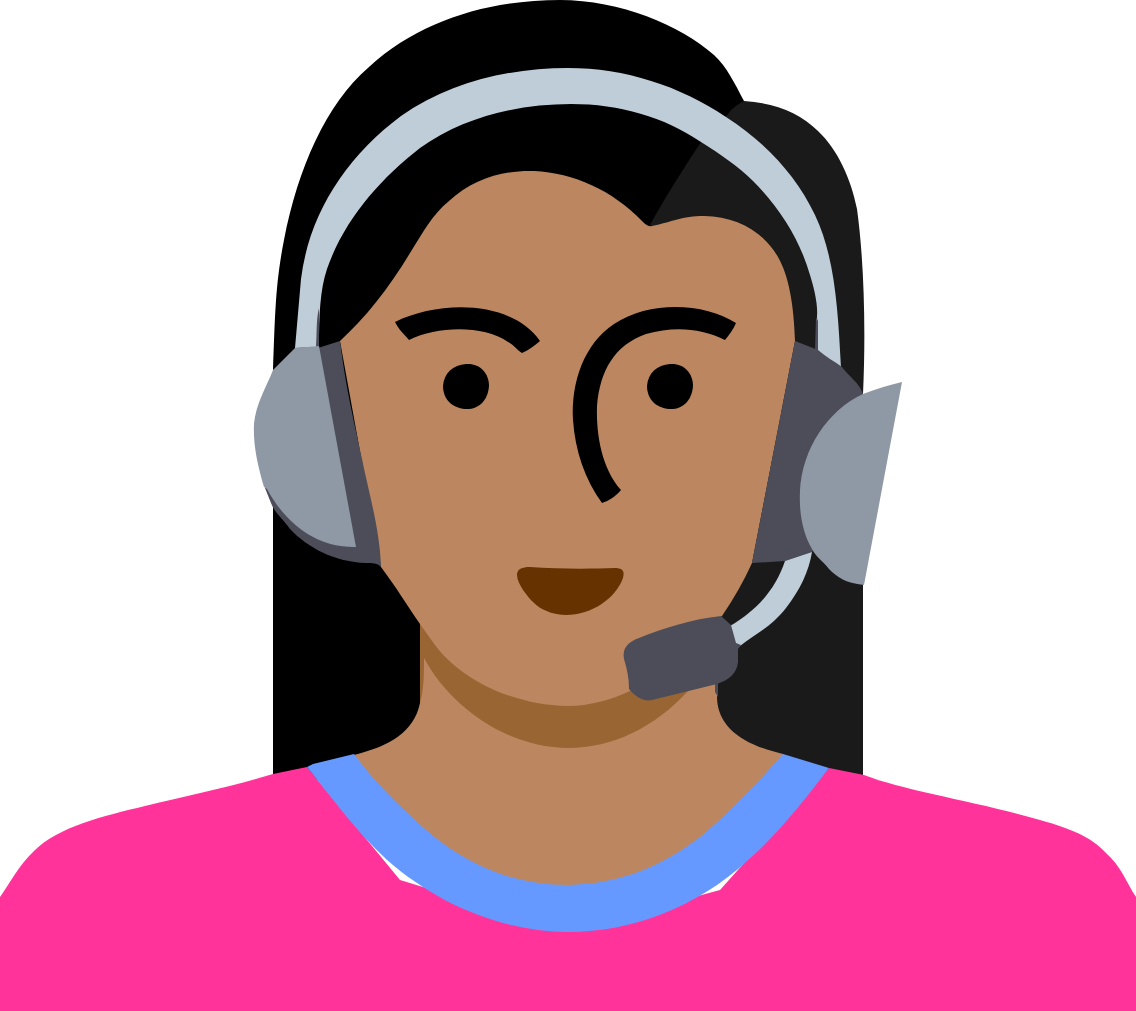
<!DOCTYPE html>
<html lang="en">
<head>
<meta charset="utf-8">
<title>Support agent with headset</title>
<style>
:root {
  --paper: #ffffff;
  --hair: #000000;
  --hair-light: #1a1a1a;
  --skin: #bc8760;
  --skin-shade: #996633;
  --lips: #663300;
  --shirt: #ff3399;
  --collar: #6699ff;
  --band: #bfcdd8;
  --cup: #8f99a6;
  --cushion: #4c4d59;
}
html, body { margin: 0; background: var(--paper); }
body { width: 1136px; height: 1011px; overflow: hidden; }
svg { display: block; }
.hair, .features { fill: var(--hair); }
.hair-light { fill: var(--hair-light); }
.skin { fill: var(--skin); }
.skin-shade { fill: var(--skin-shade); }
.lips { fill: var(--lips); }
.shirt { fill: var(--shirt); }
.collar { fill: var(--collar); }
.band { fill: var(--band); }
.cup { fill: var(--cup); }
.cushion { fill: var(--cushion); }
</style>
</head>
<body>
<svg width="1136" height="1011" viewBox="0 0 1136 1011" role="img" aria-label="Woman with long black hair wearing a headset with a microphone">
  <g id="hair-back">
    <path class="hair" d="M273 780V370C275 320 275 285 284 240C298 168 326 104 369 67C420 20 490 0 560 0C620 0 680 25 714 55C727 67 735 84 744 101L720 240L560 400L440 780Z"/>
    <path class="hair-light" d="M650 225C664 199 682 171 701 142L728 114C732 108 738 104 744 101C775 103 800 113 818 131C838 150 851 179 857 209C864 260 866 330 863 394V780H700V600L790 340Z"/>
  </g>

  <g id="neck">
    <path class="skin" d="M420 620V703C414 732 390 746 354 755L340 780L450 900H690L800 780L783 754C744 745 718 728 717 698V610Z"/>
    <path class="skin-shade" d="M420 620V703C424 690 424 674 424 658C450 707 508 748 568 748C613 748 655 727 688 691L700 640Z"/>
    <path class="cushion" d="M715 683H718V697L715 692Z"/>
  </g>

  <g id="face">
    <path class="skin" d="M340 341C366 317 389 288 410 253C424 231 432 215 449 201C473 179 503 170 534 171C574 173 612 190 642 221C645 224 648 227 652 226C672 222 682 216 704 216C737 217 763 231 778 257C789 276 794 306 795 341L752 563C744 581 734 598 722 616L632 690C612 700 588 706 568 706C513 705 461 680 435 645L420 624C407 605 396 587 381 567Z"/>
    <g id="brows-and-nose" class="features">
      <path d="M395 322C440 300 511 300 540 341C535 345 529 350 522 353C517 350 514 345 508 342C483 325 438 326 409 340C404 334 399 330 395 322Z"/>
      <path d="M736 323C705 303 650 300 614 324C584 344 571 382 573 420C575 450 585 480 602 503C609 501 616 496 621 490C602 469 596 435 597 406C600 370 615 345 646 334C674 326 701 328 725 340C729 335 733 330 736 323Z"/>
    </g>
    <g id="eyes" class="features">
      <path id="eye" d="M466 364C480 363 489 373 489 386C488 401 478 410 465 409C452 408 443 399 443 386C444 373 453 365 466 364Z"/>
      <use href="#eye" x="204"/>
    </g>
    <path class="lips" d="M517 575C517 569 522 567 530 567C558 569 590 569 614 568C622 568 625 570 623 578C616 598 592 615 566 615C543 614 533 604 523 590C520 585 517 580 517 575Z"/>
  </g>

  <g id="shirt">
    <path class="shirt" d="M0 1011V897C11 882 18 866 34 851C58 827 103 816 145 806C190 795 230 787 273 774L307 767L400 880L568 931L720 890L829 768L864 775C905 791 979 802 1040 820C1072 829 1091 837 1105 852C1122 867 1126 882 1136 897V1011Z"/>
    <path class="collar" d="M307 767L313 764L354 754C376 784 404 811 432 835C474 869 519 885 568 885C620 884 664 866 704 834C732 810 757 784 783 754L829 768C803 802 778 834 747 861C697 907 632 932 568 932C502 931 438 905 386 859C356 831 332 798 307 767Z"/>
  </g>

  <g id="headset">
    <path class="band" d="M295 348L301 279C309 214 346 157 401 116C450 82 510 68 568 68C625 68 680 86 726 117C765 142 796 175 815 215C835 257 838 310 841 368L818 352L817 316C818 304 814 288 810 275C800 240 780 208 753 181C738 166 720 154 701 142C664 117 620 104 571 104C518 104 463 117 420 148C380 179 344 220 327 269C320 290 319 315 319 347Z"/>
    <path class="cushion" d="M316 347C317 333 316 320 319 308V347Z"/>
    <path class="cushion" d="M816 317L818 321V351H815Z"/>
    <g id="left-earphone">
      <path class="cushion" d="M318 348L340 341C346 390 355 425 362 459C369 494 380 530 381 567C378 563 372 563 366 563C335 562 308 548 290 529C283 519 274 512 271 503L265 488Z"/>
      <path class="cup" d="M319 346L356 547C319 548 287 526 267 489L264 487C258 466 253 446 254 424C256 403 266 388 273 370L295 348Z"/>
    </g>
    <g id="right-earphone">
      <path class="cushion" d="M795 341L818 350C826 357 834 361 842 367C848 376 859 382 863 394L850 490L812 552L785 561L752 563Z"/>
      <path class="cup" d="M902 382L864 585C845 583 837 577 829 569C821 559 816 557 812 549C802 532 799 511 800 491C802 449 828 410 863 394C876 389 889 385 902 382Z"/>
    </g>
    <g id="microphone">
      <path class="band" d="M785 561L812 552C809 571 800 590 786 608C771 627 757 633 740 646L726 640L730 626C758 610 776 588 785 561Z"/>
      <path class="cushion" d="M639 638C664 628 692 619 721 616L731 625L736 643L741 645L738 649V662C737 673 729 680 717 684L652 700C643 702 636 697 629 689C629 678 627 669 624 659C622 648 628 642 639 638Z"/>
    </g>
  </g>
</svg>
</body>
</html>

+ + +

◆ **Problem requirements**: Working from the listing above, pick out every line that has "body" and copy it.

◆ **Expected answer**:
html, body { margin: 0; background: var(--paper); }
body { width: 1136px; height: 1011px; overflow: hidden; }
<body>
</body>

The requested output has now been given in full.